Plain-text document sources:
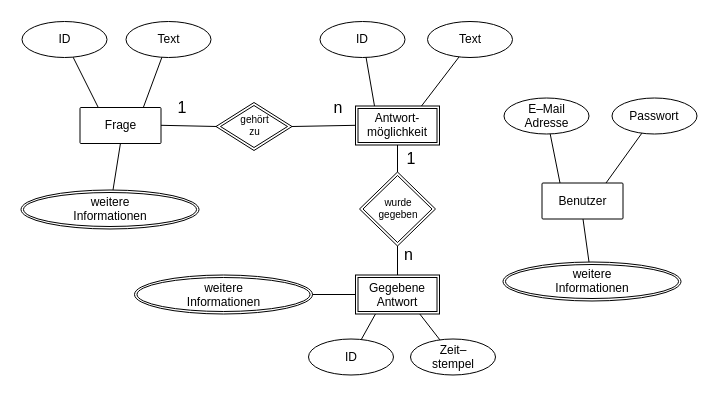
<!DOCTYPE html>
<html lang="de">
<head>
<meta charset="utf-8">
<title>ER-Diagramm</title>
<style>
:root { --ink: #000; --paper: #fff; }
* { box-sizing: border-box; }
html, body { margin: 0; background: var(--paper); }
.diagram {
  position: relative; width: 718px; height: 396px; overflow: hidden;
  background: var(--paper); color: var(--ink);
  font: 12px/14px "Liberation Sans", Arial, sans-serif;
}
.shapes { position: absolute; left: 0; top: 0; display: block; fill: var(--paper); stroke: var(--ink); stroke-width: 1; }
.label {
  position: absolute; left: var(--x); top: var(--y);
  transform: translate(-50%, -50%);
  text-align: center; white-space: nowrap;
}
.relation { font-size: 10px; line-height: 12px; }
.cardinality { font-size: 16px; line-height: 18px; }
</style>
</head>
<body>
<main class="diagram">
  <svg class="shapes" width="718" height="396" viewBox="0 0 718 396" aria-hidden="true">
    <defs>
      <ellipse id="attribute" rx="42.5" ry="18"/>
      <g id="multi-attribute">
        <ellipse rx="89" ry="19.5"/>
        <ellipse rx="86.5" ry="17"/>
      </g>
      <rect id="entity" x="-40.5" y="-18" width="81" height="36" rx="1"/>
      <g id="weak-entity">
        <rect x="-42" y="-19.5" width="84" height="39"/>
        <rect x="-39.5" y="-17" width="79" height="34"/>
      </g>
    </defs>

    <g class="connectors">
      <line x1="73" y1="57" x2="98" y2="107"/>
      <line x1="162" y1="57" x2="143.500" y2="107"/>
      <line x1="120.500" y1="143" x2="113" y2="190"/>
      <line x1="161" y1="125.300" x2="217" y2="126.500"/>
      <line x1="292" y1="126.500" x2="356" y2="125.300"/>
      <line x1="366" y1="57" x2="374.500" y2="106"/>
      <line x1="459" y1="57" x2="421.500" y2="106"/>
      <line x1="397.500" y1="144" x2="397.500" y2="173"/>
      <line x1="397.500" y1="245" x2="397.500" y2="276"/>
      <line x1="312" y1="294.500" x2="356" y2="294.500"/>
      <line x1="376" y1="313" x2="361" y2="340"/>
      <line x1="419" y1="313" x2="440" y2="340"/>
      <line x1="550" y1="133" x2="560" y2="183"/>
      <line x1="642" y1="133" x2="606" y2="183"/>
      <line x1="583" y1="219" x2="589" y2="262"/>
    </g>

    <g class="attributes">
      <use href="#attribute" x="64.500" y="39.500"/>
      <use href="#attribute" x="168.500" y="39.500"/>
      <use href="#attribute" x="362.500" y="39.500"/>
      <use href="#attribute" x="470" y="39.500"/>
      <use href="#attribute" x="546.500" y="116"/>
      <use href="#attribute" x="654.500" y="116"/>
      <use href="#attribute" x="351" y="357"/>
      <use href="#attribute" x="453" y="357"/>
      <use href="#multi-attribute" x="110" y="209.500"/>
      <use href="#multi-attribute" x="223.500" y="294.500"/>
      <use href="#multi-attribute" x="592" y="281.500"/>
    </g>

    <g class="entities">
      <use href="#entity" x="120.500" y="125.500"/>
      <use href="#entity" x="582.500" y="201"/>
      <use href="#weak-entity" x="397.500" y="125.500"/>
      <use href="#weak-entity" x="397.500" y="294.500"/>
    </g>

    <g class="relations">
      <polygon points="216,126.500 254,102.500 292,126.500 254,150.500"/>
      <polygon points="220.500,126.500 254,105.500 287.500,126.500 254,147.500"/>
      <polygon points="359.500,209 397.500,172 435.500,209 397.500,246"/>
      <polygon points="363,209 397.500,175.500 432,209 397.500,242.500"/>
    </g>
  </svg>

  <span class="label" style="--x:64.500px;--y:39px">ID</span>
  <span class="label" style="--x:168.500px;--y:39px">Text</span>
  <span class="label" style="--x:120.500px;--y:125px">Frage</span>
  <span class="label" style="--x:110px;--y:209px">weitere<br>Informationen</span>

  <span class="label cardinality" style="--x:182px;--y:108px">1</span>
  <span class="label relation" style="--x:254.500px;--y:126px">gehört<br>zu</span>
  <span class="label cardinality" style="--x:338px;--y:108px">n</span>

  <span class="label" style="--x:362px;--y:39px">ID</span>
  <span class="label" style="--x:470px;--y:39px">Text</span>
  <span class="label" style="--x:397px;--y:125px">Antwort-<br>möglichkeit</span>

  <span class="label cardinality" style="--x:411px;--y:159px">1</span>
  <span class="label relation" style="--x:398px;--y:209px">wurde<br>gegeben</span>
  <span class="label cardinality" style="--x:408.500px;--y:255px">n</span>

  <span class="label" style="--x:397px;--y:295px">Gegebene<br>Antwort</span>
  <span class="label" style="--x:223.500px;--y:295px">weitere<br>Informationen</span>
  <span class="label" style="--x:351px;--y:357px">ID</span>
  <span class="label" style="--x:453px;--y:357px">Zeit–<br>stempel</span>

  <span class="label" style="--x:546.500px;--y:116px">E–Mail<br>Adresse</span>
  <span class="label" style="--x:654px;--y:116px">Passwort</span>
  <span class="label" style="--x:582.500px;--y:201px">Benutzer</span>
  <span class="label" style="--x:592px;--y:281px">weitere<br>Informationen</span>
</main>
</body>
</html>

# PROBLEM:
An exact restatement of the entries above is needed; no picture may appear in it.

# EXPECTED ANSWER:
<!DOCTYPE html>
<html lang="de">
<head>
<meta charset="utf-8">
<title>ER-Diagramm</title>
<style>
:root { --ink: #000; --paper: #fff; }
* { box-sizing: border-box; }
html, body { margin: 0; background: var(--paper); }
.diagram {
  position: relative; width: 718px; height: 396px; overflow: hidden;
  background: var(--paper); color: var(--ink);
  font: 12px/14px "Liberation Sans", Arial, sans-serif;
}
.shapes { position: absolute; left: 0; top: 0; display: block; fill: var(--paper); stroke: var(--ink); stroke-width: 1; }
.label {
  position: absolute; left: var(--x); top: var(--y);
  transform: translate(-50%, -50%);
  text-align: center; white-space: nowrap;
}
.relation { font-size: 10px; line-height: 12px; }
.cardinality { font-size: 16px; line-height: 18px; }
</style>
</head>
<body>
<main class="diagram">
  <svg class="shapes" width="718" height="396" viewBox="0 0 718 396" aria-hidden="true">
    <defs>
      <ellipse id="attribute" rx="42.5" ry="18"/>
      <g id="multi-attribute">
        <ellipse rx="89" ry="19.5"/>
        <ellipse rx="86.5" ry="17"/>
      </g>
      <rect id="entity" x="-40.5" y="-18" width="81" height="36" rx="1"/>
      <g id="weak-entity">
        <rect x="-42" y="-19.5" width="84" height="39"/>
        <rect x="-39.5" y="-17" width="79" height="34"/>
      </g>
    </defs>

    <g class="connectors">
      <line x1="73" y1="57" x2="98" y2="107"/>
      <line x1="162" y1="57" x2="143.500" y2="107"/>
      <line x1="120.500" y1="143" x2="113" y2="190"/>
      <line x1="161" y1="125.300" x2="217" y2="126.500"/>
      <line x1="292" y1="126.500" x2="356" y2="125.300"/>
      <line x1="366" y1="57" x2="374.500" y2="106"/>
      <line x1="459" y1="57" x2="421.500" y2="106"/>
      <line x1="397.500" y1="144" x2="397.500" y2="173"/>
      <line x1="397.500" y1="245" x2="397.500" y2="276"/>
      <line x1="312" y1="294.500" x2="356" y2="294.500"/>
      <line x1="376" y1="313" x2="361" y2="340"/>
      <line x1="419" y1="313" x2="440" y2="340"/>
      <line x1="550" y1="133" x2="560" y2="183"/>
      <line x1="642" y1="133" x2="606" y2="183"/>
      <line x1="583" y1="219" x2="589" y2="262"/>
    </g>

    <g class="attributes">
      <use href="#attribute" x="64.500" y="39.500"/>
      <use href="#attribute" x="168.500" y="39.500"/>
      <use href="#attribute" x="362.500" y="39.500"/>
      <use href="#attribute" x="470" y="39.500"/>
      <use href="#attribute" x="546.500" y="116"/>
      <use href="#attribute" x="654.500" y="116"/>
      <use href="#attribute" x="351" y="357"/>
      <use href="#attribute" x="453" y="357"/>
      <use href="#multi-attribute" x="110" y="209.500"/>
      <use href="#multi-attribute" x="223.500" y="294.500"/>
      <use href="#multi-attribute" x="592" y="281.500"/>
    </g>

    <g class="entities">
      <use href="#entity" x="120.500" y="125.500"/>
      <use href="#entity" x="582.500" y="201"/>
      <use href="#weak-entity" x="397.500" y="125.500"/>
      <use href="#weak-entity" x="397.500" y="294.500"/>
    </g>

    <g class="relations">
      <polygon points="216,126.500 254,102.500 292,126.500 254,150.500"/>
      <polygon points="220.500,126.500 254,105.500 287.500,126.500 254,147.500"/>
      <polygon points="359.500,209 397.500,172 435.500,209 397.500,246"/>
      <polygon points="363,209 397.500,175.500 432,209 397.500,242.500"/>
    </g>
  </svg>

  <span class="label" style="--x:64.500px;--y:39px">ID</span>
  <span class="label" style="--x:168.500px;--y:39px">Text</span>
  <span class="label" style="--x:120.500px;--y:125px">Frage</span>
  <span class="label" style="--x:110px;--y:209px">weitere<br>Informationen</span>

  <span class="label cardinality" style="--x:182px;--y:108px">1</span>
  <span class="label relation" style="--x:254.500px;--y:126px">gehört<br>zu</span>
  <span class="label cardinality" style="--x:338px;--y:108px">n</span>

  <span class="label" style="--x:362px;--y:39px">ID</span>
  <span class="label" style="--x:470px;--y:39px">Text</span>
  <span class="label" style="--x:397px;--y:125px">Antwort-<br>möglichkeit</span>

  <span class="label cardinality" style="--x:411px;--y:159px">1</span>
  <span class="label relation" style="--x:398px;--y:209px">wurde<br>gegeben</span>
  <span class="label cardinality" style="--x:408.500px;--y:255px">n</span>

  <span class="label" style="--x:397px;--y:295px">Gegebene<br>Antwort</span>
  <span class="label" style="--x:223.500px;--y:295px">weitere<br>Informationen</span>
  <span class="label" style="--x:351px;--y:357px">ID</span>
  <span class="label" style="--x:453px;--y:357px">Zeit–<br>stempel</span>

  <span class="label" style="--x:546.500px;--y:116px">E–Mail<br>Adresse</span>
  <span class="label" style="--x:654px;--y:116px">Passwort</span>
  <span class="label" style="--x:582.500px;--y:201px">Benutzer</span>
  <span class="label" style="--x:592px;--y:281px">weitere<br>Informationen</span>
</main>
</body>
</html>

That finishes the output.